The new financing came despite talk of a possible IPO last year. In fact, this new round of financing was an admission by the company that it delayed every IPO and put the company "on a direct path to profitability in the near future". This is exactly the kind of noise that many larger technology companies have made after the problems of WeWork and Peloton with the public markets.
During this announcement, CEO and co-founder Christian Lanng also admitted that the pursuit of profitability would mean a cost reduction that is possible for all possible IPOs.
Lanng said this would likely mean reducing the number of employees in his expensive San Francisco offices, but redistributing resources and talent in places where it is more affordable. Yesterday we received confirmation from the European trade press that the cuts were actually starting to take effect.
The Danish version of ComputerWorld reported that the staff cuts are now in three digits and were implemented in mid-January.
The cuts came from the number of employees in the company's offices in Copenhagen, San Francisco and other offices.
Mikkel Hippe Brun, co-founder of Tradeshift and head of the company. The Asian company confirmed the information to ComputerWorld, but stated that "there are still some consultations around the world where we have different rules on notifications and how we can collect them subject to objections. ”
The company still did this, however, with more than 1

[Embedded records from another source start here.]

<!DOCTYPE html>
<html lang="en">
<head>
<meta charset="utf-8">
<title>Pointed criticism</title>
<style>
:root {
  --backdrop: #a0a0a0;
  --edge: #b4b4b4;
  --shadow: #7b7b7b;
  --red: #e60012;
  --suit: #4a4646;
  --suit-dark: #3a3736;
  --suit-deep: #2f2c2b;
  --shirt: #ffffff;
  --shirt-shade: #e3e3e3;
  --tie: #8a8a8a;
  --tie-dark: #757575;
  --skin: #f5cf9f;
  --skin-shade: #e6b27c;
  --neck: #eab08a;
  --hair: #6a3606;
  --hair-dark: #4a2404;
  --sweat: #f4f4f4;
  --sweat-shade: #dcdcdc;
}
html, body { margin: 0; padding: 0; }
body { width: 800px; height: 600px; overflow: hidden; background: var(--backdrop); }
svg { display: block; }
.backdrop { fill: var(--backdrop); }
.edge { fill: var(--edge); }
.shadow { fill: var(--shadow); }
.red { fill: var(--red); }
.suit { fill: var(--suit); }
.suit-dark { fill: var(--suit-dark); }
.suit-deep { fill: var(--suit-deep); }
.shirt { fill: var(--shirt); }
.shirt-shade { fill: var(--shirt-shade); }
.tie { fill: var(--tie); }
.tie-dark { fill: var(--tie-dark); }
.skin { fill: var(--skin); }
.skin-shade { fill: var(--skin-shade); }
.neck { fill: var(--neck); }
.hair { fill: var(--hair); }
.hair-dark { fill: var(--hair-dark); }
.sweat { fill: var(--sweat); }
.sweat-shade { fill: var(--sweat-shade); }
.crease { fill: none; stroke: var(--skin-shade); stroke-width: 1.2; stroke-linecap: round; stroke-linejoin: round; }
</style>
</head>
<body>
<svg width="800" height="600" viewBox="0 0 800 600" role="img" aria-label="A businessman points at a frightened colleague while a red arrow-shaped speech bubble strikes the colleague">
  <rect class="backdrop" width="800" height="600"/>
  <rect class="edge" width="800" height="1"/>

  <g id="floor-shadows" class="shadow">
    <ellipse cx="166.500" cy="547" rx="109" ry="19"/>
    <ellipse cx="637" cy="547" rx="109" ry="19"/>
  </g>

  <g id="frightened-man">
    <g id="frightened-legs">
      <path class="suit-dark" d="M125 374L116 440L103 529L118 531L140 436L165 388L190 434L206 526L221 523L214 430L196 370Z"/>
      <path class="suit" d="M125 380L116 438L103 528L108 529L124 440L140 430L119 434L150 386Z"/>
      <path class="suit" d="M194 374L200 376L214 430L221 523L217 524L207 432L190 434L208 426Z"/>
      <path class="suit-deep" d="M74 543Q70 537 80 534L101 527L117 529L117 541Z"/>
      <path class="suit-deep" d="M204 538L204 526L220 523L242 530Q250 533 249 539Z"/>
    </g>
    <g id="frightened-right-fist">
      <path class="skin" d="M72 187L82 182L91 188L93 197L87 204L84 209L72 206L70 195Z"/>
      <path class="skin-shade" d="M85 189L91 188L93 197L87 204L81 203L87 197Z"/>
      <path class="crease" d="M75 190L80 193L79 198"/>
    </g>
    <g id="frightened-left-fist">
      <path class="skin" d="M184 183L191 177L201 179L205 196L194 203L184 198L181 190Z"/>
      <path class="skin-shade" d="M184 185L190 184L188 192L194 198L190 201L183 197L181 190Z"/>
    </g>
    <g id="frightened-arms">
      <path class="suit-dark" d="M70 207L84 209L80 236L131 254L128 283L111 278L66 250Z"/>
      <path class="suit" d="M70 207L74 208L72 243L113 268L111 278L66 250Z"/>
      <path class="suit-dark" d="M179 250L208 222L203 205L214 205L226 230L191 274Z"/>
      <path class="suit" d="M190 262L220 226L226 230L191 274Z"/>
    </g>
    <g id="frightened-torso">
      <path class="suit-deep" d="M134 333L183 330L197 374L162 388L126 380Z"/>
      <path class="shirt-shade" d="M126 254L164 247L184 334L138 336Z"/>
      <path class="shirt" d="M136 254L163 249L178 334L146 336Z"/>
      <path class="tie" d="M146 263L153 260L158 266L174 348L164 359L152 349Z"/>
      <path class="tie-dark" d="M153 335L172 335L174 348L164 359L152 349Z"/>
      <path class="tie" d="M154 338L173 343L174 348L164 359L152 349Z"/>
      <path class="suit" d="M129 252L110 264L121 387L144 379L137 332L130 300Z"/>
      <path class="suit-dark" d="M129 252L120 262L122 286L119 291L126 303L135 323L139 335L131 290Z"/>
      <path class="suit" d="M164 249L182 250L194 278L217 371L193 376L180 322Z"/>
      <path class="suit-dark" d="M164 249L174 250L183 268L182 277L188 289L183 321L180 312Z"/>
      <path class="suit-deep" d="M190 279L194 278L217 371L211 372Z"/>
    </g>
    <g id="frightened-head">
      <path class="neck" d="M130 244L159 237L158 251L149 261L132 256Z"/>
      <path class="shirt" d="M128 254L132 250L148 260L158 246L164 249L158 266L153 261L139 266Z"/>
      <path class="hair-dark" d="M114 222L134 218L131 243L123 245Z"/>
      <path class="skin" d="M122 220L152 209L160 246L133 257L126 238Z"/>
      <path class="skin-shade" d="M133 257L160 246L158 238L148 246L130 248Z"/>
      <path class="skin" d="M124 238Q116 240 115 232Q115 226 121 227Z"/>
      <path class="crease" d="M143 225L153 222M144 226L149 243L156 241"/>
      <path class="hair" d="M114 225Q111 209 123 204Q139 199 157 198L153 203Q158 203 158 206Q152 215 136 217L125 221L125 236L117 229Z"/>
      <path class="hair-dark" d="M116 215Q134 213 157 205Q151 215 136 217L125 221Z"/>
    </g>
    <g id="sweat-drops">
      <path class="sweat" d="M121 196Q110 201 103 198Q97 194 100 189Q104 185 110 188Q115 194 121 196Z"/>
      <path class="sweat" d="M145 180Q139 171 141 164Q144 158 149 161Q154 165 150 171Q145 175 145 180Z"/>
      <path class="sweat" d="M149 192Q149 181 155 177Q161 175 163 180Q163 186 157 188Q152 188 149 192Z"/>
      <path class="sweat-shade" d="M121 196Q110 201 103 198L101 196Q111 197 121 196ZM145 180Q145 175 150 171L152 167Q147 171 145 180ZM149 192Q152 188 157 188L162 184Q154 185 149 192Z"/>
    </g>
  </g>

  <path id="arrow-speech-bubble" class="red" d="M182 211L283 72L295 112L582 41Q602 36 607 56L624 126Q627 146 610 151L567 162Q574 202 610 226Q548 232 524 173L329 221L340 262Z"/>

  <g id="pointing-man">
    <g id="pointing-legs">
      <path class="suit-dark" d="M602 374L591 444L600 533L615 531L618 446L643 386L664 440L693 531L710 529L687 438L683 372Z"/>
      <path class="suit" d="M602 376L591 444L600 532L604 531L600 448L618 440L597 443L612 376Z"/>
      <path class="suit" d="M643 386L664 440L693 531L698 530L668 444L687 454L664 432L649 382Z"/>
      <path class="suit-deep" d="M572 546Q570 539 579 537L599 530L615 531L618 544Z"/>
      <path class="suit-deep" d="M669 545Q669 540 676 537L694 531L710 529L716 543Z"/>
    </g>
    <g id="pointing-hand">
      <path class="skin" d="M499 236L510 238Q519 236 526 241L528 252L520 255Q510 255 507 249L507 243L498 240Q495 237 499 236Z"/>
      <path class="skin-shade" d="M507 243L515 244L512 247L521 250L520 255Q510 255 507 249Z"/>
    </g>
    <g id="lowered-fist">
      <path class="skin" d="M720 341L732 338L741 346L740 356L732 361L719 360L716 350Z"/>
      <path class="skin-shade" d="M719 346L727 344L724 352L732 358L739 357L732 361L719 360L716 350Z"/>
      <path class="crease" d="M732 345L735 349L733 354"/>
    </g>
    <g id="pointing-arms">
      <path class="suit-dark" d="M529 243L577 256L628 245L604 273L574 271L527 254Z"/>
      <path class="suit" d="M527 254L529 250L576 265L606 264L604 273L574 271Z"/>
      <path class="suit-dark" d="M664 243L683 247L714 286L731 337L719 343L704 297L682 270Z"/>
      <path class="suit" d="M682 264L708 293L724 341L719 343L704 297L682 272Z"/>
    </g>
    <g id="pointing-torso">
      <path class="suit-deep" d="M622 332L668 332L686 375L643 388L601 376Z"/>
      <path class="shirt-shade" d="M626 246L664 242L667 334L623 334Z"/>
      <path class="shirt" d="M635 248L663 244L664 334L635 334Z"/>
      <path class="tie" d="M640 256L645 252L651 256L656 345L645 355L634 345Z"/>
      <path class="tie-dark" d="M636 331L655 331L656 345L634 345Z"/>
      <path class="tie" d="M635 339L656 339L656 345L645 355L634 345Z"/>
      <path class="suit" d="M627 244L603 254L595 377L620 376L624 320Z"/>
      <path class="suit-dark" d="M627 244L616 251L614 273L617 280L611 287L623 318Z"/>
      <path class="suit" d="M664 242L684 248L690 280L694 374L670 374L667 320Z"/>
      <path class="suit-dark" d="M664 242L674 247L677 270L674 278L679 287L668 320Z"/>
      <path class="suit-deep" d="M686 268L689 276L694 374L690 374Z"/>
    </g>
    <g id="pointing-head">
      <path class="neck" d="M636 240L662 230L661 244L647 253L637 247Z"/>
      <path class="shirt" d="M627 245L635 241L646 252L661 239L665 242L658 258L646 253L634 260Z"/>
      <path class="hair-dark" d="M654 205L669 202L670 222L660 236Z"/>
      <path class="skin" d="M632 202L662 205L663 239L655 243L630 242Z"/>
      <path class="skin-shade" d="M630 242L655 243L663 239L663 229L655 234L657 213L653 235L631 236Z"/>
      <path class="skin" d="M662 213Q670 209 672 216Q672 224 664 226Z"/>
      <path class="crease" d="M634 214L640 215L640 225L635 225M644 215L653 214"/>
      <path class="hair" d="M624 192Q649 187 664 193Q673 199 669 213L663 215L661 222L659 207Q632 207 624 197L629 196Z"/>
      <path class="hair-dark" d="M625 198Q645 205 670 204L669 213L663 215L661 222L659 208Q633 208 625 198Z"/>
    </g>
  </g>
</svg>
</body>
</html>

At the same time, the company hired new executives from SAP, Oracle and Microsoft, and others. According to ComputerWorld
Tradeshift has an impressive number of investors, like Goldman Sachs although it is noteworthy that this does not include any of the typical SaaS-oriented Valley VCs.
Tradeshift customers included Air France KLM, Kuehne + Nagel International AG, DHL, Fujitsu, HSBC, Siemens, Société Générale, Unilever and Volvo.